“For the briefest moment, there was no language barrier, and we understood each other perfectly.”
While researching in Piemonte, she visited Diana Strinati Baur, who owned an inn with her husband in Acqui Terme. The two friends explored the rolling hills of the Monferrato in search of the region’s finest amaretti cookies. “The second book was more about giving the regions their due,” Strinati Baur says. “Gina wanted people to understand what role sweets and desserts play in Italian households all over Italy, not just from the perspective of the restaurant.”
Strinati Baur introduced DePalma to Moriondo Virginio, her favorite fabbrica di amaretti, in the tiny medieval village of Mombaruzzo. These small bakeries are called “factories” because, unlike the ubiquitous pasticceria, they produce only one thing. “The bakers invited us back into the kitchen, where they were wrapping cookies,” Strinati Baur recalls. “Gina looked on the shelf and said, ‘Oh my god, that’s a bottle of armelline!’ which is the oil from the apricot kernels they use in traditional soft amaretti cookies. It’s illegal in the States, and she would always smuggle a bottle back to New York with her.”
DePalma describes the same encounter in a passage attached to her recipe for amaretti morbidi, inspired by that day’s vision. “Baker to baker, she looked into my eyes, and I suddenly felt the jolt of a familiar, happy connection with a kindred soul; one who commands a mixer and oven, day in and day out,” she writes. “For the briefest moment, there was no language barrier, and we understood each other perfectly.”
Though it was never an easy burden to carry, DePalma saw herself as a vessel for perpetuating Italy’s great culinary history. “The recipes and traditions of Italy, sweet or savory,” she writes in the manuscript, “will remain alive for generations to enjoy if they are made, loved, and passed along; it is as simple as that, and I am a happy, persistent evangelist for this message.”
To honor DePalma’s mission, we’re sharing several unpublished recipes from “My Sweet Italy” for the first time. With permission from her family, we’ve also included original photographs that DePalma captured herself both during her Italian travels and while recipe testing the book. As amateur cooks and pastry enthusiasts, we owe it to her memory to lovingly prepare these desserts in our own home kitchens. Gina reminds us in “My Sweet Italy” that, for Italians, patron saints are our advocates in heaven.
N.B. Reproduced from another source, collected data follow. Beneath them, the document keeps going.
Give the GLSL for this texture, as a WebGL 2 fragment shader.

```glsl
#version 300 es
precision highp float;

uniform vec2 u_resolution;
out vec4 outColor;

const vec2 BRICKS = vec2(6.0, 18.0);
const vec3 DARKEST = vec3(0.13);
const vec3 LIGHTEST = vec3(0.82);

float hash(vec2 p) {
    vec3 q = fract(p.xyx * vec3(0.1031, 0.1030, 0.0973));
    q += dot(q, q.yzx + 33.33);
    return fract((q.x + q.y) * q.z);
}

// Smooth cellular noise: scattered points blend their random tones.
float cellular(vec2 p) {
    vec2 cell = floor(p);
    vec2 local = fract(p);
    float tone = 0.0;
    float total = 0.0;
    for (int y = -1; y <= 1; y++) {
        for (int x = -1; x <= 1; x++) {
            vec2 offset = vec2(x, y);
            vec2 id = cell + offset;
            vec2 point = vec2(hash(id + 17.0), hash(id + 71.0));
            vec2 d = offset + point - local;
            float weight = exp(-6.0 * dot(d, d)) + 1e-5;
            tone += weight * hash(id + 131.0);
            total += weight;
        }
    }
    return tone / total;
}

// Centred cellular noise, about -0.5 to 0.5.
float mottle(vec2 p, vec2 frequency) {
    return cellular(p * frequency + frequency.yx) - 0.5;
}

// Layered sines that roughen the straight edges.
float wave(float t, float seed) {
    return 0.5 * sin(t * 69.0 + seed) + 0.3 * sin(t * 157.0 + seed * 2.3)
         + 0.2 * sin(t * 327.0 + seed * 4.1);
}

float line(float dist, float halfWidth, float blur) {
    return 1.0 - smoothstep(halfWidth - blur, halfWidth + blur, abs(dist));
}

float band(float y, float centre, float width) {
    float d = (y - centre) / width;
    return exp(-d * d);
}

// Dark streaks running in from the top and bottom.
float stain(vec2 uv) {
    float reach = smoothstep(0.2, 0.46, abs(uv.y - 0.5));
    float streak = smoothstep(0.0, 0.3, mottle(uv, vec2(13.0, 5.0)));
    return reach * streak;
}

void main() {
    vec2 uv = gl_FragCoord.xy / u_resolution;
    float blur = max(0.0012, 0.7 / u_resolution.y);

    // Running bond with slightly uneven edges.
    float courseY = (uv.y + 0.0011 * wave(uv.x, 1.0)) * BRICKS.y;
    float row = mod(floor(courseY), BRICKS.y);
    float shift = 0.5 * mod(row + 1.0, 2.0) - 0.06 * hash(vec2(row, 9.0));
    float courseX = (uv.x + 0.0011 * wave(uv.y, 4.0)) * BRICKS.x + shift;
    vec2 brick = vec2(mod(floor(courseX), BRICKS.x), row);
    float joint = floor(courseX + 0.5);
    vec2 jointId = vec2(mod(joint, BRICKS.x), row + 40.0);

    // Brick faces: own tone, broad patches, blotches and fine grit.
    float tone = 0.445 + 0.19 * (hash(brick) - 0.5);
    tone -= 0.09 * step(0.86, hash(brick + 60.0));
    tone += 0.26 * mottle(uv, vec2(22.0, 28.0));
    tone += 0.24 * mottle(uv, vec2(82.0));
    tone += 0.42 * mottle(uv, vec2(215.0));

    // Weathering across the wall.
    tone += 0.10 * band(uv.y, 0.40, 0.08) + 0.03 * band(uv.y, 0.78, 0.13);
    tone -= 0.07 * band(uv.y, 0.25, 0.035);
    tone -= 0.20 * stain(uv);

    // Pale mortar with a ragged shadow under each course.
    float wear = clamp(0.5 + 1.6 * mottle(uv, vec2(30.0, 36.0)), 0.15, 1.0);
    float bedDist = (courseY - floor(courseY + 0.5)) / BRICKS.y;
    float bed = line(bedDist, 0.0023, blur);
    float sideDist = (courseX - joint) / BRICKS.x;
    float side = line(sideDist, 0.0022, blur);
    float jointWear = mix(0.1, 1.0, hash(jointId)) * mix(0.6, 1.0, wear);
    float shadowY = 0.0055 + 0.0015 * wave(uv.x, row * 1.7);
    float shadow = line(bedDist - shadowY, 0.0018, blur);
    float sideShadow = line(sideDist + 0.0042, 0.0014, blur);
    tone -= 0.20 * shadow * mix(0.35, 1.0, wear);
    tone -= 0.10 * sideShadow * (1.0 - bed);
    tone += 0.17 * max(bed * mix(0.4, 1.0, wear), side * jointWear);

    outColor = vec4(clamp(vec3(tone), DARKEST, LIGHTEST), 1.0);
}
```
Keeping her recipes alive in our ovens, exactly as she would’ve wanted, is a solemn but profound way we can continue to pay tribute to Santa Gina, the patron saint of the most divine Italian desserts.
“Twenty years ago, an obliging friend with a backyard fig tree was the only source I could find. This warm, spiced hybrid of cake and pudding features fresh figs bathed in warm honey and cinnamon, cooked just until they are soft and tender.”
“The almond macaroons known as amaretti are undoubtedly the iconic sweet of Italy, made and enjoyed in every region, with versions that can be hyperlocal from town to town, or even household to household. This is a hybrid of favorites I’ve sampled over the years. Pure almond paste provides a soft, chewy center.”
Orange Cake “Sottosopra”
“‘Sottosopra’ literally translates to ‘under-over,’ and this cake is my way of giving the American classic traditionally made with pineapple a sunny citrus twist. Oranges are available year-round, but the peak season from autumn to early winter is always the best time to find more uncommon varieties available at the market.”